The 'temporary permissions regime' provided for in the proposals is envisaged to apply should the UK exit the EU without agreeing on a Brexit implementation period with negotiators for the remaining EU member states.
In the event of that scenario, the rules planned would allow the EU-based firms to continue serving UK customers for a limited time from the date the UK leaves the EU – scheduled to be 29 March 2019.
The 'temporary permissions regime' is provided for in the draft EEA Passport Rights (Amendment, etc., and Transitional Provisions) (EU Exit) Regulations. The publication of the regulations had been anticipated, following an earlier announcement this summer by the Treasury.
The temporary permissions regime would essentially replace the current inbound 'passporting' system that is provided for in UK law under the EU legal framework that comes to an end at the point of Brexit. Inbound passporting is where an EEA financial services firm is able to rely on authorisations obtained by regulators in other EEA countries to provide their financial services in the UK. There is currently no reciprocal temporary permissions regime proposed by the EU for outbound passporting.
In a statement, the Financial Conduct Authority (FCA) explained the circumstances in which the temporary permissions regime would take effect.

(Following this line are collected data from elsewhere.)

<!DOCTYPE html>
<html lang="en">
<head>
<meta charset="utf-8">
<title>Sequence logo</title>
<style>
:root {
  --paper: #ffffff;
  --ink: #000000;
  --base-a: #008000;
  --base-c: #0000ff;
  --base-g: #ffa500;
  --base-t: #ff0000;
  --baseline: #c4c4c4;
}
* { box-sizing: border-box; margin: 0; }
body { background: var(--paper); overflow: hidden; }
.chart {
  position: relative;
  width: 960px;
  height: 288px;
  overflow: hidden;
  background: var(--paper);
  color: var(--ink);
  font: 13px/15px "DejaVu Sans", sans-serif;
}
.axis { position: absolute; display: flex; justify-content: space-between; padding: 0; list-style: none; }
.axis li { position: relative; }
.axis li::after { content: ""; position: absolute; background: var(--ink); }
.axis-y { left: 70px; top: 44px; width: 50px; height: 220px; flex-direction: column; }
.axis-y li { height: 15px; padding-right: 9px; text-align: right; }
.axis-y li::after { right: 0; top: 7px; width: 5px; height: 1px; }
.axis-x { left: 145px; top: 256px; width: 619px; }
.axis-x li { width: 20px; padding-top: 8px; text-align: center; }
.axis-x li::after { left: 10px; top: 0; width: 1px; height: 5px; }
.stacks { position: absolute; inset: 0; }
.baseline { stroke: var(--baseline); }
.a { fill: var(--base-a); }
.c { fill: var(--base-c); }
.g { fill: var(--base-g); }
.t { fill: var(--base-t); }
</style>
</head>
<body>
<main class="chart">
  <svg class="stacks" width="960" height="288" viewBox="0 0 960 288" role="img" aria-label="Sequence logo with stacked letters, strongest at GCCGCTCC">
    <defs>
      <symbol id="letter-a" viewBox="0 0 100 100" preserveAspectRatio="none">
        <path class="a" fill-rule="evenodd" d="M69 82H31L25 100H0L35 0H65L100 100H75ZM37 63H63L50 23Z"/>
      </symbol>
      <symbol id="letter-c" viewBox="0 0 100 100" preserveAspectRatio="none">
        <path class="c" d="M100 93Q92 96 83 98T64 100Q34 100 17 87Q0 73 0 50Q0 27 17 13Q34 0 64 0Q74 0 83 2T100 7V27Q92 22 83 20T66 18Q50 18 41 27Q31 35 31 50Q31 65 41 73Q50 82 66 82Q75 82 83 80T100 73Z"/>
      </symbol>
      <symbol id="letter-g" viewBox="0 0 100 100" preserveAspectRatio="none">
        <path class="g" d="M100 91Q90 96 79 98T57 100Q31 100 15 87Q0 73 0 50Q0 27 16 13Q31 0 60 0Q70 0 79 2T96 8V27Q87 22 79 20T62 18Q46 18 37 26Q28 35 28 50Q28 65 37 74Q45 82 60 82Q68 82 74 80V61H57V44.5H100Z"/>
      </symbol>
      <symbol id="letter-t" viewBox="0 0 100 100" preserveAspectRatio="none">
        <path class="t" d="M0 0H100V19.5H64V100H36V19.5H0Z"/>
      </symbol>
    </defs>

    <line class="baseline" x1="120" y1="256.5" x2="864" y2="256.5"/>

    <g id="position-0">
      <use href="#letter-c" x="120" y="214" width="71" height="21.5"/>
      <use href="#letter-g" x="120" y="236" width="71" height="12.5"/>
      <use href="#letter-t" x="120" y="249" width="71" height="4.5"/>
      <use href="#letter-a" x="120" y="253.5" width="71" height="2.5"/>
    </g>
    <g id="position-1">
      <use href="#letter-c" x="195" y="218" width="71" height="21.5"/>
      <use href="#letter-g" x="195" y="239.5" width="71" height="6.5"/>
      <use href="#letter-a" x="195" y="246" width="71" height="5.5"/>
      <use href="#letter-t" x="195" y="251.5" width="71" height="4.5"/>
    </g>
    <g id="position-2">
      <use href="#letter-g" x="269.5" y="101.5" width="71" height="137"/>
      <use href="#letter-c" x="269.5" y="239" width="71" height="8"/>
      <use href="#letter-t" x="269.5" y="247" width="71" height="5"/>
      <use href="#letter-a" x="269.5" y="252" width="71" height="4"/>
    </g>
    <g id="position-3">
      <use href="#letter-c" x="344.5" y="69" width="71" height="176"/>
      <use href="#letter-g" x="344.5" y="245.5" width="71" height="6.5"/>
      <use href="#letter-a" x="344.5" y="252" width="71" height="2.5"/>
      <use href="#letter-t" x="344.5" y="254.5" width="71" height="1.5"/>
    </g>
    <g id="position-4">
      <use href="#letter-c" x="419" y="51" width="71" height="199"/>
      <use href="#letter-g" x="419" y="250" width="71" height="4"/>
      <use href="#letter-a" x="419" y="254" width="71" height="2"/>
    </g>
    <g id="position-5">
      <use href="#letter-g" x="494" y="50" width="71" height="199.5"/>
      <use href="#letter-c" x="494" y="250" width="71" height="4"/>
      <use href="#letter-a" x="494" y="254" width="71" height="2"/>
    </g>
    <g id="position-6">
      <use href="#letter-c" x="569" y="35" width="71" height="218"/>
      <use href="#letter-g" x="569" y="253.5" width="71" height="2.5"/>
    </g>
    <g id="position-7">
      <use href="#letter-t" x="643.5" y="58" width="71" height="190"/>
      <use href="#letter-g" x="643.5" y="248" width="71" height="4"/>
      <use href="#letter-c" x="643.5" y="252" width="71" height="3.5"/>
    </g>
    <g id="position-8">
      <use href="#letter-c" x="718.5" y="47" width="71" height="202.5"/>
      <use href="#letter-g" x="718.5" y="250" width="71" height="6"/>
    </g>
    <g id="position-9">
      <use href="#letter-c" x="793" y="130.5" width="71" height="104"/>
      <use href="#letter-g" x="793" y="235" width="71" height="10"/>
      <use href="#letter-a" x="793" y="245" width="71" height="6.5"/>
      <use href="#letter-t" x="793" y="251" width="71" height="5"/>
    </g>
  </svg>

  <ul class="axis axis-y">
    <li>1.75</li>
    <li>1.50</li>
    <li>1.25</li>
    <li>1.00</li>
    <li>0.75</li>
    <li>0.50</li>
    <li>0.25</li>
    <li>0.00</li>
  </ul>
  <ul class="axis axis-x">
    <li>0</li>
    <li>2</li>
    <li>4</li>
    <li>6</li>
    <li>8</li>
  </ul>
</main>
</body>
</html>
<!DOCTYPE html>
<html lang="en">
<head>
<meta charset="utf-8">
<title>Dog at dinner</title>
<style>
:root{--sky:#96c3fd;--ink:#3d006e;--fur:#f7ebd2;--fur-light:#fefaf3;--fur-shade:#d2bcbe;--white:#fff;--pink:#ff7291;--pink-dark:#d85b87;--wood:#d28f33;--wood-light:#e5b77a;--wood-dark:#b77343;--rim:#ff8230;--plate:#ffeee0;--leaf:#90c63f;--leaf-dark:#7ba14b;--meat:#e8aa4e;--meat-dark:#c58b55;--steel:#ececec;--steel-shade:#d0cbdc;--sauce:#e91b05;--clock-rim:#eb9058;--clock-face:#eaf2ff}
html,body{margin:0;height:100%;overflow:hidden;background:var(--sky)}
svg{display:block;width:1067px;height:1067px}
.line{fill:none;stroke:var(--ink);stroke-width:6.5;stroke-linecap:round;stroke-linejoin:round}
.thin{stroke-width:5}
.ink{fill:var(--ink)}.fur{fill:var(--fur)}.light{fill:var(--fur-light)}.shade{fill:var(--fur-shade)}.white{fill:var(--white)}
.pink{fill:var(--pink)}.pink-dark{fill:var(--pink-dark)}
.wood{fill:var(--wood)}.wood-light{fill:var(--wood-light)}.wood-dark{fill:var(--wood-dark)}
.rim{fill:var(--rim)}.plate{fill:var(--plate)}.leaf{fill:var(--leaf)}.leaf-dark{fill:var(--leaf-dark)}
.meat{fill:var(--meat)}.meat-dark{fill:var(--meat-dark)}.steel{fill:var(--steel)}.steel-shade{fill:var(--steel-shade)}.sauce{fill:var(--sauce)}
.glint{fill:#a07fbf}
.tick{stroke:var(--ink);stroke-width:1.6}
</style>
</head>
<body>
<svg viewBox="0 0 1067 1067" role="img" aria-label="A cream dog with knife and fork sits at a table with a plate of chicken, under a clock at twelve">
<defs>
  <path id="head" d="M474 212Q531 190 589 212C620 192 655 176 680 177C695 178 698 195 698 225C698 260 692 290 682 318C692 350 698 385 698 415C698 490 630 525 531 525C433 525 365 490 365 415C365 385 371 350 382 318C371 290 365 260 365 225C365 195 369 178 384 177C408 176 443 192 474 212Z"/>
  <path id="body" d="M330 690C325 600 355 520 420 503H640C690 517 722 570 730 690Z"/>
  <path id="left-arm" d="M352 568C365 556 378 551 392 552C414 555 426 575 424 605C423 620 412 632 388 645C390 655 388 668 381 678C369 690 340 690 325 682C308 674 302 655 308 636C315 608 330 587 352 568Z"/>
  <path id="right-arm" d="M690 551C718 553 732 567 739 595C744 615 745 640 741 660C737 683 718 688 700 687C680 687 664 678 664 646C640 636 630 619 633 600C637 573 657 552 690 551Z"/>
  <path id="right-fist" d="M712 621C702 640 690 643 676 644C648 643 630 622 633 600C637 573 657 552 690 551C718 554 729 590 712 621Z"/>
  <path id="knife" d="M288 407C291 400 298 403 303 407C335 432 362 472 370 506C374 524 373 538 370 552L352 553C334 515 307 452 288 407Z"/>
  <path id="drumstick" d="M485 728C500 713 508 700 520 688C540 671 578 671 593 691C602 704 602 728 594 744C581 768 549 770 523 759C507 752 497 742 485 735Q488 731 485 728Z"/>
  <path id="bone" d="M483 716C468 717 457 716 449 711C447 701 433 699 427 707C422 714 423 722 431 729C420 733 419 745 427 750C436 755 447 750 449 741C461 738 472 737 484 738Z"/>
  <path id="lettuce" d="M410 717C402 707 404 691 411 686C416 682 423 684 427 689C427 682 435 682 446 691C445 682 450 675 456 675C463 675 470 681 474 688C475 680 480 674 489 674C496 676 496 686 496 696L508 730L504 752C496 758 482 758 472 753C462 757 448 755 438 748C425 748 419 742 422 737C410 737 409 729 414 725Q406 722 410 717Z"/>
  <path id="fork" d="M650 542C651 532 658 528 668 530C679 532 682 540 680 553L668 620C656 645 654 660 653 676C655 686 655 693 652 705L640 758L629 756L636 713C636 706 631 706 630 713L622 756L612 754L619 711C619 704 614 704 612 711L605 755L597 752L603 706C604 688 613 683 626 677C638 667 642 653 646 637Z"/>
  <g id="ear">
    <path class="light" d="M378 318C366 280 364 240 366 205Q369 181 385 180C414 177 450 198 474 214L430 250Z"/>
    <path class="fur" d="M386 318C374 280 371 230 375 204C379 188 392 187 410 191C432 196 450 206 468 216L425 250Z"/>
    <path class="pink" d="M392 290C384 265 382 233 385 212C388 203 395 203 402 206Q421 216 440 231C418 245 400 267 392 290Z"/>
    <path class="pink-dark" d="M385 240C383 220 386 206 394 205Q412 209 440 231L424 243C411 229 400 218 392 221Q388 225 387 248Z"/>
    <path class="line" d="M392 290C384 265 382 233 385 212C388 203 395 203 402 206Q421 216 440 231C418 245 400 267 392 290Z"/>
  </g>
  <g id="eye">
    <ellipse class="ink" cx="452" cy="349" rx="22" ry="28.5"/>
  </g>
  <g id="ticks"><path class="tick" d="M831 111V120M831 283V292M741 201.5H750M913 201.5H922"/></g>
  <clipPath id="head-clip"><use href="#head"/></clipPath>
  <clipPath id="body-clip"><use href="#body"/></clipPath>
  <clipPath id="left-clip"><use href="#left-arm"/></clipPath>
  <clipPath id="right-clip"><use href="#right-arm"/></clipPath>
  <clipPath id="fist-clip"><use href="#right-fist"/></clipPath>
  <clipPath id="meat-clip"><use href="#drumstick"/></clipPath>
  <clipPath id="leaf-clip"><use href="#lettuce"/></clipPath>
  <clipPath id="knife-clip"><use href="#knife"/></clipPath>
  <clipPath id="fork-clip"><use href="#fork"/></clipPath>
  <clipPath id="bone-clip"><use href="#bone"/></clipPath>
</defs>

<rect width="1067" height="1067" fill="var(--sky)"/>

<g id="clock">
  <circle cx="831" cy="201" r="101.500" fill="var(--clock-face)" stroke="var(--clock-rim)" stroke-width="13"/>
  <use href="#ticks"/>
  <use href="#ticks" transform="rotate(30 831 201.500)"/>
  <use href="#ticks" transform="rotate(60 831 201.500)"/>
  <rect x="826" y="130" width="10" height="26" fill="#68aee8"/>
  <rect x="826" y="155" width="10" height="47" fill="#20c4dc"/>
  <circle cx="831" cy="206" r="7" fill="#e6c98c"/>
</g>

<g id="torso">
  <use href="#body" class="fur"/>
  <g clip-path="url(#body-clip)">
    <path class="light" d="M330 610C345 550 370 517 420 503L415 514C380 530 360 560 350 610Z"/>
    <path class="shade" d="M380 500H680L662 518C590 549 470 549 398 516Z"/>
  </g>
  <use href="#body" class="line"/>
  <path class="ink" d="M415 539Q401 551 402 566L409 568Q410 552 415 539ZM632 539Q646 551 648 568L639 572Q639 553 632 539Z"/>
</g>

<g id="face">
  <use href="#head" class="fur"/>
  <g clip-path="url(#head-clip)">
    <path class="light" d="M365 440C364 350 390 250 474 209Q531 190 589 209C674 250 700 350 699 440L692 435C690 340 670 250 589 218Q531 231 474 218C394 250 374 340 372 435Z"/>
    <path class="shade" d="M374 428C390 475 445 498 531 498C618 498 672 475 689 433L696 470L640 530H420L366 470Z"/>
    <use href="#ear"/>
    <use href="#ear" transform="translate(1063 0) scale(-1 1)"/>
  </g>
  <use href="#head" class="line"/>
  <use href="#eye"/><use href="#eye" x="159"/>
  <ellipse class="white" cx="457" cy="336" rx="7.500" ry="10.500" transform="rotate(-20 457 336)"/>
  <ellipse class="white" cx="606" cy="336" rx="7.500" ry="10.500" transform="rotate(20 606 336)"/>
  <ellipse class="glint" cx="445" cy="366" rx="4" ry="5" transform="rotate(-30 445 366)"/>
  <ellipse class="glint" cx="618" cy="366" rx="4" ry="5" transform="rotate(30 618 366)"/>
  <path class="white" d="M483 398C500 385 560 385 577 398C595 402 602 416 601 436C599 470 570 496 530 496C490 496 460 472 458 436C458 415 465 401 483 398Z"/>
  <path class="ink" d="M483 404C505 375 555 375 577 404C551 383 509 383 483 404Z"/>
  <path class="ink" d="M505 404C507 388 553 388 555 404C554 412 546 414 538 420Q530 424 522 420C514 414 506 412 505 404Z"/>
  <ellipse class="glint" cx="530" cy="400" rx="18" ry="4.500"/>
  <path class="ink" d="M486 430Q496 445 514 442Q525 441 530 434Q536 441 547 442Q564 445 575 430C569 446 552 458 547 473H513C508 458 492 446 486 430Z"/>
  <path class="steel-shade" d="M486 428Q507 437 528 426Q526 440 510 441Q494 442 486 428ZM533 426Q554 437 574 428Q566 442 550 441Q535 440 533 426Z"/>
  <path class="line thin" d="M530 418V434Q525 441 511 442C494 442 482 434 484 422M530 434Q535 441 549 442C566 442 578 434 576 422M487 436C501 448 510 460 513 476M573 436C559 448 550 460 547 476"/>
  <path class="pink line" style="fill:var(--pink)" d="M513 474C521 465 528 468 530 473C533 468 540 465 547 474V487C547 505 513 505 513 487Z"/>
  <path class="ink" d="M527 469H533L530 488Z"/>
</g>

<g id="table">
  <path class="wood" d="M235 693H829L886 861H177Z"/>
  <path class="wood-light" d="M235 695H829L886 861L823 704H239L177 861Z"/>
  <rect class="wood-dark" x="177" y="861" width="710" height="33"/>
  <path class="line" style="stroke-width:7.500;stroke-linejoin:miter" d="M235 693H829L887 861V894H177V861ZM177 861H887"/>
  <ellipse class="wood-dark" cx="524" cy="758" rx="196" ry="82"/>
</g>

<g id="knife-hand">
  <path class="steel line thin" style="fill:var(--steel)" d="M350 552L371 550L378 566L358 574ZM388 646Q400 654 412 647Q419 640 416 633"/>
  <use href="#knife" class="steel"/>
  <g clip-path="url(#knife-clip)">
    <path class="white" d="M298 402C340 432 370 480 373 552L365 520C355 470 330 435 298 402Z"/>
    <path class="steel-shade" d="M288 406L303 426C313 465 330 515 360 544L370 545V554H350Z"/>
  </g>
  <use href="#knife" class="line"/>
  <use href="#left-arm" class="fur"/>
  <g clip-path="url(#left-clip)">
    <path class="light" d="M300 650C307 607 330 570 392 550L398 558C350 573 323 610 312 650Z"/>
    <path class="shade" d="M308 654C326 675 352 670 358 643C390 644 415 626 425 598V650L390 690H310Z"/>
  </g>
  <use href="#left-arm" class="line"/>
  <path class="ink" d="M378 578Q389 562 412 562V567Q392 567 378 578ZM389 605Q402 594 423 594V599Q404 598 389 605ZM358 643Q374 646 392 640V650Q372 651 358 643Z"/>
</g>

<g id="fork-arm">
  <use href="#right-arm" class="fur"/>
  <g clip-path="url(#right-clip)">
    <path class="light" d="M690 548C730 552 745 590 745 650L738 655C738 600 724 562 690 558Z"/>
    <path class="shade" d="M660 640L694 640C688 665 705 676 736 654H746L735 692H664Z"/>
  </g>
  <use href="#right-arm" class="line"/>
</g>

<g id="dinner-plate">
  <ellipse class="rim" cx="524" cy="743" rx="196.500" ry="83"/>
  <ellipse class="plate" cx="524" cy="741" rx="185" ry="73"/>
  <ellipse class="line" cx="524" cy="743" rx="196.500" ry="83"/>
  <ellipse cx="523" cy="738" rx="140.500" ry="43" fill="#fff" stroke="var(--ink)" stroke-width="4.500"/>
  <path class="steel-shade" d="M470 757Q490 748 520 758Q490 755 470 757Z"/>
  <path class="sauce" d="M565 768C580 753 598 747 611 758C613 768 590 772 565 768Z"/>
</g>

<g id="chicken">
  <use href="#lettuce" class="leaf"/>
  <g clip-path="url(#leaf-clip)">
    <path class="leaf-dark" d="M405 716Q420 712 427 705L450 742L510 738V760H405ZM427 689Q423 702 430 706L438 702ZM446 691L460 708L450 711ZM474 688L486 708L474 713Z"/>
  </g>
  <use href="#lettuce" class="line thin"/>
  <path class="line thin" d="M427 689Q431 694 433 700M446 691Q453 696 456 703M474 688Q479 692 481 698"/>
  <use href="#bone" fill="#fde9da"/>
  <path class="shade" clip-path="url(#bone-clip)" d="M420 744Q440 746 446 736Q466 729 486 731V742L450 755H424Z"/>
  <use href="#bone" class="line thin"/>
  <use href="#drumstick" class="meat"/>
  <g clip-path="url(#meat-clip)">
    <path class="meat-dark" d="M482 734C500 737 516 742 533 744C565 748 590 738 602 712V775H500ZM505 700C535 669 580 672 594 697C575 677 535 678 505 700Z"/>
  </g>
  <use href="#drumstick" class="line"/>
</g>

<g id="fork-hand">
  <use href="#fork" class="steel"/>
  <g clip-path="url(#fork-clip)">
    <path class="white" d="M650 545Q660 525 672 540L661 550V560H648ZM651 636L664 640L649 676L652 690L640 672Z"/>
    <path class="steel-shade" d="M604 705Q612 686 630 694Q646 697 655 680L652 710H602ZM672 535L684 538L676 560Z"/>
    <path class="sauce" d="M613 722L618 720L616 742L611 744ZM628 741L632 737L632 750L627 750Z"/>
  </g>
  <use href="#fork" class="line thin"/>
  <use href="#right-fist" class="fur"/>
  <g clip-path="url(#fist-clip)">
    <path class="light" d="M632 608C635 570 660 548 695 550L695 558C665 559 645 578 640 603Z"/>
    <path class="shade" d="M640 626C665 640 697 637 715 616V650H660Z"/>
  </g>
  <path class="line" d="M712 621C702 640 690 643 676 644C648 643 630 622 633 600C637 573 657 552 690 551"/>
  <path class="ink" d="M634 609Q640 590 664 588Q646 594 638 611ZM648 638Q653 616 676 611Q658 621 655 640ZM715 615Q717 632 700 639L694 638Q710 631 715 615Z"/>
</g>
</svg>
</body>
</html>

The FCA said: "If there is no [Brexit] implementation period, when the UK withdraws from the EU the UK will become a ‘third-country’ in relation to the EU and EEA firms will no longer be able to passport into the UK. As such, EEA firms may need to seek authorisation in the UK to continue to access the UK market. Similarly, EEA investment funds will also need to seek UK recognition to continue to market in the UK."
"Under the temporary permissions regime, EEA firms currently passporting into the UK which notify us of their activities will be given permission under Part 4A of the Financial Services and Markets Act 2000 (FSMA) on a temporary basis. The scope of the permission will reflect the scope of a firm’s passporting permission pre-Brexit," it said.
Firms would need to apply to either the FCA or the Prudential Regulation Authority (PRA) in the UK if they wish to use the temporary permissions regime. Which regulator to notify will depend on what type of services firms provide. The FCA said it expects its "notification window" to open in January 2019 and to close before Brexit day. Firms for which the new regime is relevant, must submit their applications to use the temporary permissions regime before the window closes - otherwise they will not be able to use it.
According to the draft regulations, firms that use the temporary permissions regime would be able to continue operating as they had been for at most three years from the date of Brexit, although the wording enables the regime in certain circumstances to be extended "by increments of twelve months", the PRA said.
More details on how the temporary permissions regime will operate, as well as details of fees and levies that will be due, will be detailed in the autumn in an FCA consultation paper, the regulator said. In the meantime, the FCA has included an overview of their current expectations as to how the rules and relevant levies will apply on their webpage that they encourage affected firms to read,
The government said it will lay the regulations on the temporary permissions regime before the UK parliament in the autumn.